Bali has quickly become the second most popular destination in the world for 2023, and it’s easy to understand why. In one trip, you can visit ancient Hindu temples, snorkel in a Japanese shipwreck, and watch the sunrise from the top of a volcano.
One of the most surprising highlights of my trip was a drag show that I attended in Canggu at the Inklusiv Warung. The warung (the Indonesian word for restaurant) only hires local people, and many members of the waitstaff are deaf or hard of hearing. Throughout the drag show, the hosts taught Indonesian sign language, a tarot reader provided live readings, and local drag performers put on extravagant lip-syncing performances.
I left the performance feeling warm and hopeful.
For most of my trip, I wondered what influence I had on this beautiful culture as a Western tourist.

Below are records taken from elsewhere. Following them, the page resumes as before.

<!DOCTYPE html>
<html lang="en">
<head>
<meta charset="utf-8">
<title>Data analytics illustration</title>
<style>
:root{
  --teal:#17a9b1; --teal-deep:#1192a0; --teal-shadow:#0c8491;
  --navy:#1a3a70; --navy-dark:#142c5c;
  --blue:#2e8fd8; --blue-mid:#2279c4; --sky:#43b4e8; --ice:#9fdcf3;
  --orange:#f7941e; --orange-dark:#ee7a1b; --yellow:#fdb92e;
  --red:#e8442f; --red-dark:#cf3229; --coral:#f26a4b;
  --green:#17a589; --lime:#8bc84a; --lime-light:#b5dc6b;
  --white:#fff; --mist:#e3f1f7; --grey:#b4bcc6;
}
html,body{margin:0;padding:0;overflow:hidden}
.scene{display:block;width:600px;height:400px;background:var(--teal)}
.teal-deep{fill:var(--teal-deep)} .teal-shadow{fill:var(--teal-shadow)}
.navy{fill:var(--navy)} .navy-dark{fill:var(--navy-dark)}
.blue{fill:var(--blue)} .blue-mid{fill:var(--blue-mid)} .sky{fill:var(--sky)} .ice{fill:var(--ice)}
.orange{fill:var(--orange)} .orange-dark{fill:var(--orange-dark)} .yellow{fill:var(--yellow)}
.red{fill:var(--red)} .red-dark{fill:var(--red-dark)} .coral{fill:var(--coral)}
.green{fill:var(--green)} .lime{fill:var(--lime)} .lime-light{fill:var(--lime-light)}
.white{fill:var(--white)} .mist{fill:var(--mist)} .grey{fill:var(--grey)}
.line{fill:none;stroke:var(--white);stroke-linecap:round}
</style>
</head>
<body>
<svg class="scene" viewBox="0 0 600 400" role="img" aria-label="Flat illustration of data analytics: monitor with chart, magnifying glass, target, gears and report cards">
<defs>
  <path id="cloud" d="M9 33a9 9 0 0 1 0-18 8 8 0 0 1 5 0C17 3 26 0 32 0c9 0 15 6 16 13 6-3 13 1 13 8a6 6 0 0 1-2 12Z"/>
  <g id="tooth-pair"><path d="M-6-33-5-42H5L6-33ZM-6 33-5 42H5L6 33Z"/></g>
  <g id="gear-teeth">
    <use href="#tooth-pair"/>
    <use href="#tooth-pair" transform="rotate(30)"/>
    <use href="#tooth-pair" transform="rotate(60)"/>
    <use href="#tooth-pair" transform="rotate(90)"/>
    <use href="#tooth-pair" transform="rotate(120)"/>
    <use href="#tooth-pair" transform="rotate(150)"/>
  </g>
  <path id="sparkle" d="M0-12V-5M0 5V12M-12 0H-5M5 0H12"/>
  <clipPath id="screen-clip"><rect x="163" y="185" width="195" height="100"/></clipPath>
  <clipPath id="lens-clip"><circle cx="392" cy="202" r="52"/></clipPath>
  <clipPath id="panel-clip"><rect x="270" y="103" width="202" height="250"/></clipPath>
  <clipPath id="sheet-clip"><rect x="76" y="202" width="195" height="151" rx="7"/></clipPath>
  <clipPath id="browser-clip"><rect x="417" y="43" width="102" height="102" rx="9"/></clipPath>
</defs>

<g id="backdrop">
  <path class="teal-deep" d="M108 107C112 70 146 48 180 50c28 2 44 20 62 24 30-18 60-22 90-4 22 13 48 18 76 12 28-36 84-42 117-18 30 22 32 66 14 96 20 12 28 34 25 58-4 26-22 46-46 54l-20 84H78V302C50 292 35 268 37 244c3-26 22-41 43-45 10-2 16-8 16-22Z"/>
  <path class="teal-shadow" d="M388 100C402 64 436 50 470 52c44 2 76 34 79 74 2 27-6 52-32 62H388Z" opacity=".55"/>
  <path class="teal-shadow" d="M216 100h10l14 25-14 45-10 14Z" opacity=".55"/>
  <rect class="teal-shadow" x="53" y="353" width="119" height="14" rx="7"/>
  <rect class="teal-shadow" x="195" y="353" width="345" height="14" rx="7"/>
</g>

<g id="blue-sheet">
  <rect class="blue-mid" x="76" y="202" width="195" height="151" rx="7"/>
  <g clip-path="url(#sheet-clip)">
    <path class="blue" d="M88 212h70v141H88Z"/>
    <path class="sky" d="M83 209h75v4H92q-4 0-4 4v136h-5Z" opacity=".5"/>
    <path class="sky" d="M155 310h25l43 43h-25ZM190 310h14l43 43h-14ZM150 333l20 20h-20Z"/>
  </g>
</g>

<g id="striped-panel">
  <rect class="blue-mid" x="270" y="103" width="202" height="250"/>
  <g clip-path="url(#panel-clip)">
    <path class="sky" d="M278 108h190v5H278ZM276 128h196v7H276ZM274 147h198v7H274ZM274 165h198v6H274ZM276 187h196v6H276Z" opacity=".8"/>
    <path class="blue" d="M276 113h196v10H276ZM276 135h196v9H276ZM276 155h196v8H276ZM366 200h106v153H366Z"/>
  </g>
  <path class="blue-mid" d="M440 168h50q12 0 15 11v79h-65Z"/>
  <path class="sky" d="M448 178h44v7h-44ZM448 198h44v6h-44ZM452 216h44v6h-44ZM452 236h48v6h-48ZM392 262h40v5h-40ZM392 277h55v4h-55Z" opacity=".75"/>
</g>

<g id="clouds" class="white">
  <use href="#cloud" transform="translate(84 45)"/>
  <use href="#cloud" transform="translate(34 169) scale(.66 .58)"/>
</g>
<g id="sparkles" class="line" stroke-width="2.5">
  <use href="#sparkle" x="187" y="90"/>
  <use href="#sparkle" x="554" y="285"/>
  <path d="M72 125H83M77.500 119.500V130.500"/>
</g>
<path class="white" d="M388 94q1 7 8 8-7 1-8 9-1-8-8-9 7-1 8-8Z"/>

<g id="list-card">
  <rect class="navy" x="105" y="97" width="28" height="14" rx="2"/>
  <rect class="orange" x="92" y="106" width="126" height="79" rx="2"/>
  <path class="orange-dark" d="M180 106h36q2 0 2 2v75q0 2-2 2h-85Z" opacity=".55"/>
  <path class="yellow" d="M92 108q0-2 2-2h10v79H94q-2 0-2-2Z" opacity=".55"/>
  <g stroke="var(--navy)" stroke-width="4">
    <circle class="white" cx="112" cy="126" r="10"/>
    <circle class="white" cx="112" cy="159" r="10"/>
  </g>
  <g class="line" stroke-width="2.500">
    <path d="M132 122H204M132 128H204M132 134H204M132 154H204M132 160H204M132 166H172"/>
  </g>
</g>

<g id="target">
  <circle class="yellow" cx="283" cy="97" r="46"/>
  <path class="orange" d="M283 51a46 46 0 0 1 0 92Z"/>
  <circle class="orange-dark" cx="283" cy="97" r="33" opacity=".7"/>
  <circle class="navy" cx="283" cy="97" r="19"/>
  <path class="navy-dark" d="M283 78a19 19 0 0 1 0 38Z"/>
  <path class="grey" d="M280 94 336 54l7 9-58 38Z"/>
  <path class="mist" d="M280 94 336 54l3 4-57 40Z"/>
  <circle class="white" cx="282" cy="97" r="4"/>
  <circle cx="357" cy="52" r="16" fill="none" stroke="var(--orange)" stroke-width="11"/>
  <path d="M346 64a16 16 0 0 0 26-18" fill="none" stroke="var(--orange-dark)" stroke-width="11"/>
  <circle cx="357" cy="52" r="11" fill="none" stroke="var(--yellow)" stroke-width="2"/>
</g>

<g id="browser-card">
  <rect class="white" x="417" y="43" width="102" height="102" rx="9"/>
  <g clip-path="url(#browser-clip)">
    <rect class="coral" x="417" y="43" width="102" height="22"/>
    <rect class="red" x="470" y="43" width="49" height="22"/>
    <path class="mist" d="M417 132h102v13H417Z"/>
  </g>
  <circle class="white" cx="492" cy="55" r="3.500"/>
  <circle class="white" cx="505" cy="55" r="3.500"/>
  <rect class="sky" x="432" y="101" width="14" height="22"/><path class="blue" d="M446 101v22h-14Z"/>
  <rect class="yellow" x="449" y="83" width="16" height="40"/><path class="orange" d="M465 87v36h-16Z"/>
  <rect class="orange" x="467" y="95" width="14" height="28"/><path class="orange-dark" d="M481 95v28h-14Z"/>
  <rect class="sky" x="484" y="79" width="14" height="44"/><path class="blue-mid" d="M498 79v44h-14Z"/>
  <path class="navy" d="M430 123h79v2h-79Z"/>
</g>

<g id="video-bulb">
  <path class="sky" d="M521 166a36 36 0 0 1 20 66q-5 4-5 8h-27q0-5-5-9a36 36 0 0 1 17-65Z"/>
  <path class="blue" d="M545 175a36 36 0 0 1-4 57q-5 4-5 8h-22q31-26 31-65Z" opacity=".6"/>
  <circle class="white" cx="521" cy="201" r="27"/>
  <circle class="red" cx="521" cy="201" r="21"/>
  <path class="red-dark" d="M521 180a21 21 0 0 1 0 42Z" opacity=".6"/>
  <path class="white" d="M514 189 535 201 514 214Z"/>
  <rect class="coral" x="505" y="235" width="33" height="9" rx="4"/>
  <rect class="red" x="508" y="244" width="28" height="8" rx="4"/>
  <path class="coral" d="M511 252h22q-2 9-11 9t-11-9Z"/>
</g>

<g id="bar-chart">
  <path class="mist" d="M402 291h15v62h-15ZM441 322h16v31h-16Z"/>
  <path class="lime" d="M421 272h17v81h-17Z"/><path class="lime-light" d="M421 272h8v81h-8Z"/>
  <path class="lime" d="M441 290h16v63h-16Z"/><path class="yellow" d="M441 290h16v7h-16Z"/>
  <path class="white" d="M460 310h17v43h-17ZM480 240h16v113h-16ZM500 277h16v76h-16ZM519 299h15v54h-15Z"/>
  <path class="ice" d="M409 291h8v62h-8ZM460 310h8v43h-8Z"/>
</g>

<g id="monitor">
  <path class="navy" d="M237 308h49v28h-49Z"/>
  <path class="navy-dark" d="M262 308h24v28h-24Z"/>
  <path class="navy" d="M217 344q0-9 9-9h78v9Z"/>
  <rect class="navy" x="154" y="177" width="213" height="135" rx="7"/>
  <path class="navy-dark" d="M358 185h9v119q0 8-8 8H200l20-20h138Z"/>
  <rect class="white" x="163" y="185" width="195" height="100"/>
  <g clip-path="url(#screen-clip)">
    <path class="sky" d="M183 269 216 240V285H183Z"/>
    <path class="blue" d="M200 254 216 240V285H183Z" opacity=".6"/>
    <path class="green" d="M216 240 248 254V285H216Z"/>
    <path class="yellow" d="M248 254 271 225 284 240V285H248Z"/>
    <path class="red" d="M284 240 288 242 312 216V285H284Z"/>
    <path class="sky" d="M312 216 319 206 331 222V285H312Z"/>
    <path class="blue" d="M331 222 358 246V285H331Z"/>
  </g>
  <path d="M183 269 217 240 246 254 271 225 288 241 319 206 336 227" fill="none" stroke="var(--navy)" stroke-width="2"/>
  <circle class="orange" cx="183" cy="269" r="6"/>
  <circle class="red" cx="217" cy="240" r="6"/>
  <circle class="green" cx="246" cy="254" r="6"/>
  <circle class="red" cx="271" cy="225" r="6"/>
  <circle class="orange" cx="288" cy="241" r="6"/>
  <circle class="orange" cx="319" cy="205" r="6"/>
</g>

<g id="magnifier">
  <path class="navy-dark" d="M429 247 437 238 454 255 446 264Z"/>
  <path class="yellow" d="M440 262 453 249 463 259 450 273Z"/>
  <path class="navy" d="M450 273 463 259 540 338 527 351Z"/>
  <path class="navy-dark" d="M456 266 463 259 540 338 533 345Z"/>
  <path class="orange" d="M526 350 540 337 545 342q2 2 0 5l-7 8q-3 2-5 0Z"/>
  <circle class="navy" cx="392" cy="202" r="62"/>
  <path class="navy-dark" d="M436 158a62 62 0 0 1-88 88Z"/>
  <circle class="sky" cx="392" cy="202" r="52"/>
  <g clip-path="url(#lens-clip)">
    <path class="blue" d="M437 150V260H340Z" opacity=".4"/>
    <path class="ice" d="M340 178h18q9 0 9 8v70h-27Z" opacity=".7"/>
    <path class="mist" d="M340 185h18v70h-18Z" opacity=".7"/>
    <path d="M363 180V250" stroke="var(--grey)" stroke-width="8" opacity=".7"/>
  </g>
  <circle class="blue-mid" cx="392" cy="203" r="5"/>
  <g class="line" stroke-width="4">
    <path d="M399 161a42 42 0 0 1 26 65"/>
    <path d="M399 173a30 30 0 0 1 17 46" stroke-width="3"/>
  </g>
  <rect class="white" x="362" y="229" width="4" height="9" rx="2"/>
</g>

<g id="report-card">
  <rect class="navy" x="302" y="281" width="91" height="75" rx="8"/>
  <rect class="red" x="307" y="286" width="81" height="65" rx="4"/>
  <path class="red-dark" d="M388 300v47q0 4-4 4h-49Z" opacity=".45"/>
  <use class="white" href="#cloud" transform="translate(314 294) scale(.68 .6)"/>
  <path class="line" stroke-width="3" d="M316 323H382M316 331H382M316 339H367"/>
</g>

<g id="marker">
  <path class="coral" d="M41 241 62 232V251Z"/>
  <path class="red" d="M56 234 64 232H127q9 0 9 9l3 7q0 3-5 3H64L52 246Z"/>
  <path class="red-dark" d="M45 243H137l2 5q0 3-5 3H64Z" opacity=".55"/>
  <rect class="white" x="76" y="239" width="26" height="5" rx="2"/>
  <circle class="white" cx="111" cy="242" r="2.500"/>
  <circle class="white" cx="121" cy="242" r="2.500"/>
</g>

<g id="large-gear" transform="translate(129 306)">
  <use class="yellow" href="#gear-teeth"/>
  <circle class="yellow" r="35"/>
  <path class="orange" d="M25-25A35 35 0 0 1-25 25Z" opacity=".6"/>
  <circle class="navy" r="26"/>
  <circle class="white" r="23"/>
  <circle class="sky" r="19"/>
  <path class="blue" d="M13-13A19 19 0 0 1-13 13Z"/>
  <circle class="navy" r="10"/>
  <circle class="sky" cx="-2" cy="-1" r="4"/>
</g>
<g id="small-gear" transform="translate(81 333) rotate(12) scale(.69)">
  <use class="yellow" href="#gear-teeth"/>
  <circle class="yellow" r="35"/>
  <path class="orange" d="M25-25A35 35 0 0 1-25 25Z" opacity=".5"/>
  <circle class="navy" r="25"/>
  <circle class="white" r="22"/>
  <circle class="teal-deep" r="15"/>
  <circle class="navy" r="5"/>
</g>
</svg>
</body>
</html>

Since Bali’s rise in popularity, locals have rightfully complained about how ‘bad tourism’ has negatively impacted everything from the traditional culture to the rising housing costs to the environment.
However, when I attended the drag show, I didn’t feel like a ‘bad tourist’ – I felt like a part of something bigger. By supporting a place like the Inklusiv Warung, I was supporting a mission to create more opportunities for members of marginalized communities.
Indonesia has a history of conservative attitudes, religion-based biases, and harsh anti-LGBTQIA+ legislation. As a result, the queer community in Indonesia has had a tougher time gaining representation, forming their own safe spaces, and living a normal life.
For a long time, Bali has been more open-minded to the LGBTQIA+ community than other parts of Indonesia. This has become even more true in recent years.
One of Bali’s top drag performers, Angelica Mabora, shares that the Bali drag scene largely exists because of visitors from overseas. She said, “In our country, there is still a lot of discrimination against gay people, but Bali is more open-minded because of tourism. We can do this in a way they can’t in other countries in the area.”
Angelica started her drag career at the Hulu Cafe, the first gay bar and first drag performance venue in Bali. She said that when she first started, “Sometimes people would scream and throw things at us on the street when they see that we are dressed up like this. But not as much anymore because it’s more modern.”
In recent years, the LGBTQIA+ and drag scene in Bali has continued to grow and evolve largely due to tourism. This change leads one to examine the way that we, Western tourists, impact our travel destinations. It is our responsibility to consider the ways that our money, culture, and presence catalyze cultural shifts. Even though mass Western immigration and tourism negatively impact cultures worldwide; it also creates a ripple effect of positive benefits.
There is still work to do when it comes to thoughtfully spreading a positive impact on the places we travel to, but supporting local, progressive institutions like the Inklusiv Warung feels like a good place to start.
As a queer traveler, it can be really meaningful and heart-warming to support local queer, inclusive spaces like the Inklusiv Warung. However, more than that, it’s fun! While attending the Inklusiv Warung’s drag show made me feel really happy about my impact, it was also just a really great night.
These local places give you a beautiful opportunity to connect with queer travelers and locals because you are likely to have so much in common. You can also expand your perceptions by exposing yourself to different interpretations of drag shows, gay bars, and/or other LGBTQIA+ spaces.
I can’t wait to see the way that drag culture continues to grow and evolve in Bali and other parts of Southeast Asia. While I will continue to support local queer establishments out of a place of thoughtfulness and altruism, it will also be because I love a good drag show and I can’t wait to attend more as I travel.